Material supplied.
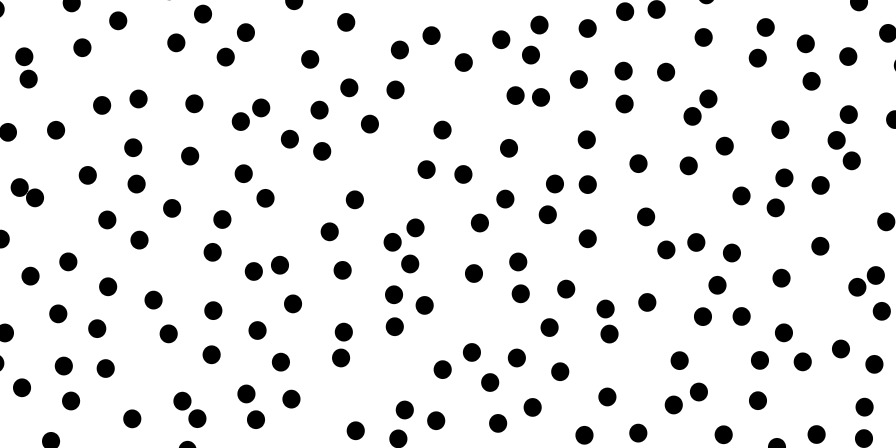
Give the GLSL for this pattern, as a Shadertoy shader.

```glsl
#define SPACING 0.117               // mean distance between dots, in canvas heights
#define JITTER 0.37                 // largest shift of a dot, in spacings
#define TILT 0.41                   // rotation of the hidden lattice, in radians
#define DOT_RADII vec2(0.0202, 0.0209)
#define PAPER vec3(1.0)
#define INK vec3(0.0)
#define SEED 17u

const float TAU = 6.2831853;
const float ROW_HEIGHT = 0.8660254; // row step of a triangular lattice

// Integer hash: two values in 0..1 per lattice cell
vec2 hash2(ivec2 cell) {
    uvec2 v = uvec2(cell + 4096) * 1664525u + 1013904223u + SEED;
    v.x += v.y * 1664525u;
    v.y += v.x * 1664525u;
    v ^= v >> 16u;
    v.x += v.y * 1664525u;
    v.y += v.x * 1664525u;
    v ^= v >> 16u;
    return vec2(v & 65535u) / 65535.0;
}

// Centre of a dot in lattice units: staggered rows, shifted within a disc
vec2 dotCentre(vec2 cell, float stagger) {
    vec2 rnd = hash2(ivec2(cell));
    float angle = TAU * rnd.x;
    vec2 shift = JITTER * sqrt(rnd.y) * vec2(cos(angle), sin(angle));
    return vec2(cell.x + 0.5 + stagger, (cell.y + 0.5) * ROW_HEIGHT) + shift;
}

// Approximate signed distance to an upright ellipse
float ellipseDistance(vec2 p, vec2 radii) {
    return (length(p / radii) - 1.0) * min(radii.x, radii.y);
}

// Distance to the nearest dot
float dotField(vec2 p) {
    float c = cos(TILT), s = sin(TILT);
    mat2 tilt = mat2(c, s, -s, c);
    vec2 q = tilt * p / SPACING;
    float baseRow = floor(q.y / ROW_HEIGHT);
    float nearest = 1.0;
    for (int j = -1; j <= 1; j++) {
        float row = baseRow + float(j);
        float stagger = 0.5 * mod(row, 2.0);
        float baseColumn = floor(q.x - stagger);
        for (int i = -1; i <= 1; i++) {
            vec2 centre = dotCentre(vec2(baseColumn + float(i), row), stagger);
            // Turn the offset back so that the ellipses stay upright
            vec2 offset = transpose(tilt) * (q - centre) * SPACING;
            nearest = min(nearest, ellipseDistance(offset, DOT_RADII));
        }
    }
    return nearest;
}

void mainImage(out vec4 fragColor, in vec2 fragCoord) {
    vec2 p = fragCoord / iResolution.y;
    float coverage = clamp(0.5 - dotField(p) * iResolution.y, 0.0, 1.0);
    fragColor = vec4(mix(PAPER, INK, coverage), 1.0);
}
```
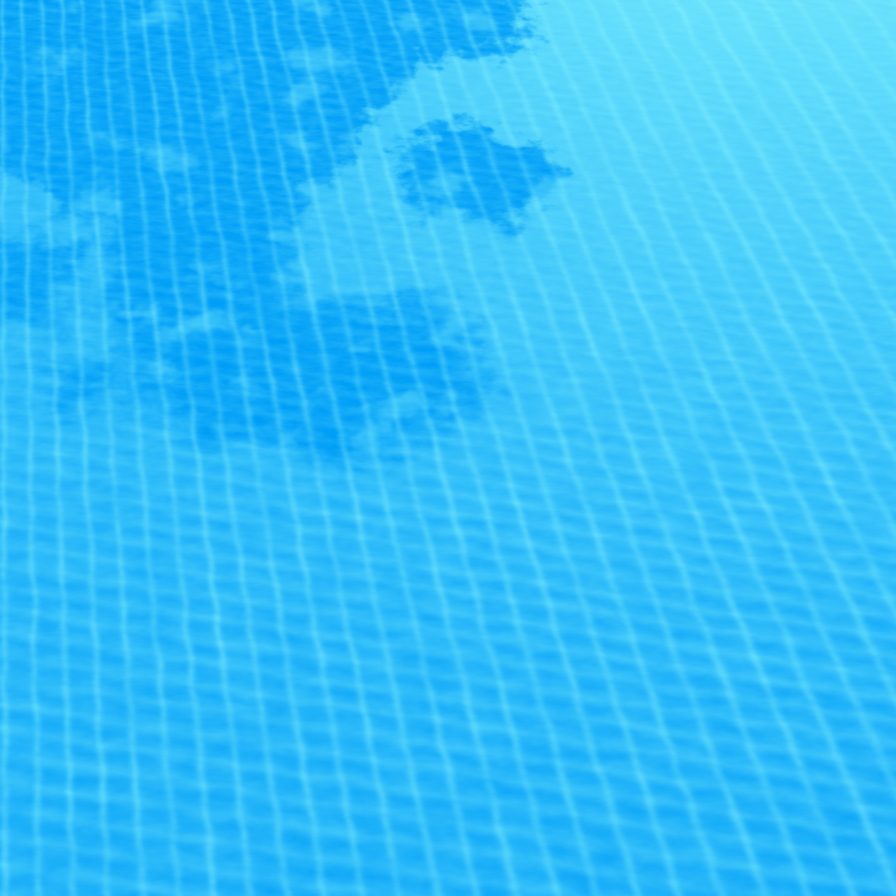
This texture is drawn by a Shadertoy shader. Its source:

```glsl
vec2 randomGradient(vec2 cell) {
    float angle = 6.2832 * fract(sin(dot(cell, vec2(127.1, 311.7))) * 43758.5);
    return vec2(cos(angle), sin(angle));
}

// Gradient noise, roughly -0.7 to 0.7
float noise(vec2 p) {
    vec2 i = floor(p), f = fract(p);
    vec2 u = f * f * f * (f * (f * 6.0 - 15.0) + 10.0);
    vec2 e = vec2(1.0, 0.0);
    float low = mix(dot(randomGradient(i), f),
                    dot(randomGradient(i + e.xy), f - e.xy), u.x);
    float high = mix(dot(randomGradient(i + e.yx), f - e.yx),
                     dot(randomGradient(i + e.xx), f - e.xx), u.x);
    return mix(low, high, u.y);
}

float fbm(vec2 p) {
    float sum = 0.0, amplitude = 1.0;
    for (int i = 0; i < 4; i++) {
        sum += amplitude * noise(p);
        p = p * 2.03 + 17.3;
        amplitude *= 0.5;
    }
    return sum;
}

// Soft bump around whole numbers
float groutLine(float x, float width) {
    float d = (fract(x + 0.5) - 0.5) / width;
    return exp(-d * d);
}

// Tree reflection: ragged union of ellipses (centre, radii)
float reflection(vec2 p) {
    const vec4 clumps[7] = vec4[7](
        vec4(0.19, 0.98, 0.28, 0.23), vec4(0.51, 0.98, 0.08, 0.05),
        vec4(0.53, 0.80, 0.085, 0.055), vec4(0.22, 0.73, 0.11, 0.20),
        vec4(0.35, 0.58, 0.19, 0.09), vec4(0.03, 0.69, 0.07, 0.05),
        vec4(0.10, 0.57, 0.05, 0.025));
    vec2 warped = p + 0.035 * vec2(fbm(p * 11.0), fbm(p * 11.0 + 40.0));
    float inside = -1.0;
    for (int i = 0; i < 7; i++) {
        vec4 c = clumps[i];
        float depth = (1.0 - length((warped - c.xy) / c.zw)) * min(c.z, c.w);
        inside = max(inside, depth);
    }
    inside += 0.018 * fbm(p * vec2(35.0, 60.0));
    float softness = mix(0.025, 0.008, smoothstep(0.55, 0.85, p.y));
    return smoothstep(-softness, softness, inside);
}

void mainImage(out vec4 fragColor, in vec2 fragCoord) {
    vec2 uv = fragCoord / iResolution.xy;

    // Ripples shift the floor slightly
    vec2 p = uv + 0.004 * vec2(noise(uv * vec2(14.0, 32.0)),
                               noise(uv * vec2(22.0, 30.0) + 9.0));

    // Tile grid in perspective, rows tilted down to the right
    float scale = 1.0 - 0.434 * p.y;
    float across = p.x / scale;
    float column = 26.5 * across - 3.4 * across * across - 0.15;
    float row = 68.0 / (1.0 - 0.434 * (p.y + 0.15 * p.x));
    float columnLine = groutLine(column, 0.13);
    float rowLine = groutLine(row, 0.17);
    float tileShade = groutLine(row + 0.45, 0.22) * (1.0 - columnLine);
    float tileTone = noise(vec2(column, row) * 0.73);

    // Sky light grows towards the upper right
    float light = 0.28 + 0.2 * uv.y
                + 0.45 * smoothstep(0.1, 0.8, uv.x) * uv.y * uv.y;

    // Dark foliage with pale flecks and gaps
    float shade = reflection(uv);
    float flecks = smoothstep(0.12, 0.6, fbm(uv * vec2(13.0, 21.0) + 5.0));
    light = mix(light, 0.02 + 0.42 * flecks, 0.92 * shade);

    // Grout, worn unevenly, rows fading with distance
    float contrast = 1.1 - 0.85 * light;
    float wear = 0.8 + 0.6 * noise(uv * vec2(19.0, 13.0) + 31.0);
    float rowFade = mix(1.0, 0.3, smoothstep(0.25, 0.85, uv.y));
    light += 0.33 * contrast * wear * columnLine;
    light += rowFade * contrast * (0.15 * wear * rowLine - 0.13 * tileShade
                                   + 0.12 * tileTone);

    // Fine horizontal shimmer
    light += 0.16 * contrast * fbm(vec2(uv.x * 28.0, uv.y * 62.0) / scale);

    vec3 deepBlue = vec3(0.03, 0.64, 0.97);
    vec3 paleCyan = vec3(0.44, 0.90, 0.99);
    fragColor = vec4(mix(deepBlue, paleCyan, clamp(light, -0.07, 1.1)), 1.0);
}
```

What you are asked to do. Would you give the entries above again verbatim, omitting the images they contain?

Exercise solution.
Give the GLSL for this pattern, as a Shadertoy shader.

```glsl
#define SPACING 0.117               // mean distance between dots, in canvas heights
#define JITTER 0.37                 // largest shift of a dot, in spacings
#define TILT 0.41                   // rotation of the hidden lattice, in radians
#define DOT_RADII vec2(0.0202, 0.0209)
#define PAPER vec3(1.0)
#define INK vec3(0.0)
#define SEED 17u

const float TAU = 6.2831853;
const float ROW_HEIGHT = 0.8660254; // row step of a triangular lattice

// Integer hash: two values in 0..1 per lattice cell
vec2 hash2(ivec2 cell) {
    uvec2 v = uvec2(cell + 4096) * 1664525u + 1013904223u + SEED;
    v.x += v.y * 1664525u;
    v.y += v.x * 1664525u;
    v ^= v >> 16u;
    v.x += v.y * 1664525u;
    v.y += v.x * 1664525u;
    v ^= v >> 16u;
    return vec2(v & 65535u) / 65535.0;
}

// Centre of a dot in lattice units: staggered rows, shifted within a disc
vec2 dotCentre(vec2 cell, float stagger) {
    vec2 rnd = hash2(ivec2(cell));
    float angle = TAU * rnd.x;
    vec2 shift = JITTER * sqrt(rnd.y) * vec2(cos(angle), sin(angle));
    return vec2(cell.x + 0.5 + stagger, (cell.y + 0.5) * ROW_HEIGHT) + shift;
}

// Approximate signed distance to an upright ellipse
float ellipseDistance(vec2 p, vec2 radii) {
    return (length(p / radii) - 1.0) * min(radii.x, radii.y);
}

// Distance to the nearest dot
float dotField(vec2 p) {
    float c = cos(TILT), s = sin(TILT);
    mat2 tilt = mat2(c, s, -s, c);
    vec2 q = tilt * p / SPACING;
    float baseRow = floor(q.y / ROW_HEIGHT);
    float nearest = 1.0;
    for (int j = -1; j <= 1; j++) {
        float row = baseRow + float(j);
        float stagger = 0.5 * mod(row, 2.0);
        float baseColumn = floor(q.x - stagger);
        for (int i = -1; i <= 1; i++) {
            vec2 centre = dotCentre(vec2(baseColumn + float(i), row), stagger);
            // Turn the offset back so that the ellipses stay upright
            vec2 offset = transpose(tilt) * (q - centre) * SPACING;
            nearest = min(nearest, ellipseDistance(offset, DOT_RADII));
        }
    }
    return nearest;
}

void mainImage(out vec4 fragColor, in vec2 fragCoord) {
    vec2 p = fragCoord / iResolution.y;
    float coverage = clamp(0.5 - dotField(p) * iResolution.y, 0.0, 1.0);
    fragColor = vec4(mix(PAPER, INK, coverage), 1.0);
}
```
This texture is drawn by a Shadertoy shader. Its source:

```glsl
vec2 randomGradient(vec2 cell) {
    float angle = 6.2832 * fract(sin(dot(cell, vec2(127.1, 311.7))) * 43758.5);
    return vec2(cos(angle), sin(angle));
}

// Gradient noise, roughly -0.7 to 0.7
float noise(vec2 p) {
    vec2 i = floor(p), f = fract(p);
    vec2 u = f * f * f * (f * (f * 6.0 - 15.0) + 10.0);
    vec2 e = vec2(1.0, 0.0);
    float low = mix(dot(randomGradient(i), f),
                    dot(randomGradient(i + e.xy), f - e.xy), u.x);
    float high = mix(dot(randomGradient(i + e.yx), f - e.yx),
                     dot(randomGradient(i + e.xx), f - e.xx), u.x);
    return mix(low, high, u.y);
}

float fbm(vec2 p) {
    float sum = 0.0, amplitude = 1.0;
    for (int i = 0; i < 4; i++) {
        sum += amplitude * noise(p);
        p = p * 2.03 + 17.3;
        amplitude *= 0.5;
    }
    return sum;
}

// Soft bump around whole numbers
float groutLine(float x, float width) {
    float d = (fract(x + 0.5) - 0.5) / width;
    return exp(-d * d);
}

// Tree reflection: ragged union of ellipses (centre, radii)
float reflection(vec2 p) {
    const vec4 clumps[7] = vec4[7](
        vec4(0.19, 0.98, 0.28, 0.23), vec4(0.51, 0.98, 0.08, 0.05),
        vec4(0.53, 0.80, 0.085, 0.055), vec4(0.22, 0.73, 0.11, 0.20),
        vec4(0.35, 0.58, 0.19, 0.09), vec4(0.03, 0.69, 0.07, 0.05),
        vec4(0.10, 0.57, 0.05, 0.025));
    vec2 warped = p + 0.035 * vec2(fbm(p * 11.0), fbm(p * 11.0 + 40.0));
    float inside = -1.0;
    for (int i = 0; i < 7; i++) {
        vec4 c = clumps[i];
        float depth = (1.0 - length((warped - c.xy) / c.zw)) * min(c.z, c.w);
        inside = max(inside, depth);
    }
    inside += 0.018 * fbm(p * vec2(35.0, 60.0));
    float softness = mix(0.025, 0.008, smoothstep(0.55, 0.85, p.y));
    return smoothstep(-softness, softness, inside);
}

void mainImage(out vec4 fragColor, in vec2 fragCoord) {
    vec2 uv = fragCoord / iResolution.xy;

    // Ripples shift the floor slightly
    vec2 p = uv + 0.004 * vec2(noise(uv * vec2(14.0, 32.0)),
                               noise(uv * vec2(22.0, 30.0) + 9.0));

    // Tile grid in perspective, rows tilted down to the right
    float scale = 1.0 - 0.434 * p.y;
    float across = p.x / scale;
    float column = 26.5 * across - 3.4 * across * across - 0.15;
    float row = 68.0 / (1.0 - 0.434 * (p.y + 0.15 * p.x));
    float columnLine = groutLine(column, 0.13);
    float rowLine = groutLine(row, 0.17);
    float tileShade = groutLine(row + 0.45, 0.22) * (1.0 - columnLine);
    float tileTone = noise(vec2(column, row) * 0.73);

    // Sky light grows towards the upper right
    float light = 0.28 + 0.2 * uv.y
                + 0.45 * smoothstep(0.1, 0.8, uv.x) * uv.y * uv.y;

    // Dark foliage with pale flecks and gaps
    float shade = reflection(uv);
    float flecks = smoothstep(0.12, 0.6, fbm(uv * vec2(13.0, 21.0) + 5.0));
    light = mix(light, 0.02 + 0.42 * flecks, 0.92 * shade);

    // Grout, worn unevenly, rows fading with distance
    float contrast = 1.1 - 0.85 * light;
    float wear = 0.8 + 0.6 * noise(uv * vec2(19.0, 13.0) + 31.0);
    float rowFade = mix(1.0, 0.3, smoothstep(0.25, 0.85, uv.y));
    light += 0.33 * contrast * wear * columnLine;
    light += rowFade * contrast * (0.15 * wear * rowLine - 0.13 * tileShade
                                   + 0.12 * tileTone);

    // Fine horizontal shimmer
    light += 0.16 * contrast * fbm(vec2(uv.x * 28.0, uv.y * 62.0) / scale);

    vec3 deepBlue = vec3(0.03, 0.64, 0.97);
    vec3 paleCyan = vec3(0.44, 0.90, 0.99);
    fragColor = vec4(mix(deepBlue, paleCyan, clamp(light, -0.07, 1.1)), 1.0);
}
```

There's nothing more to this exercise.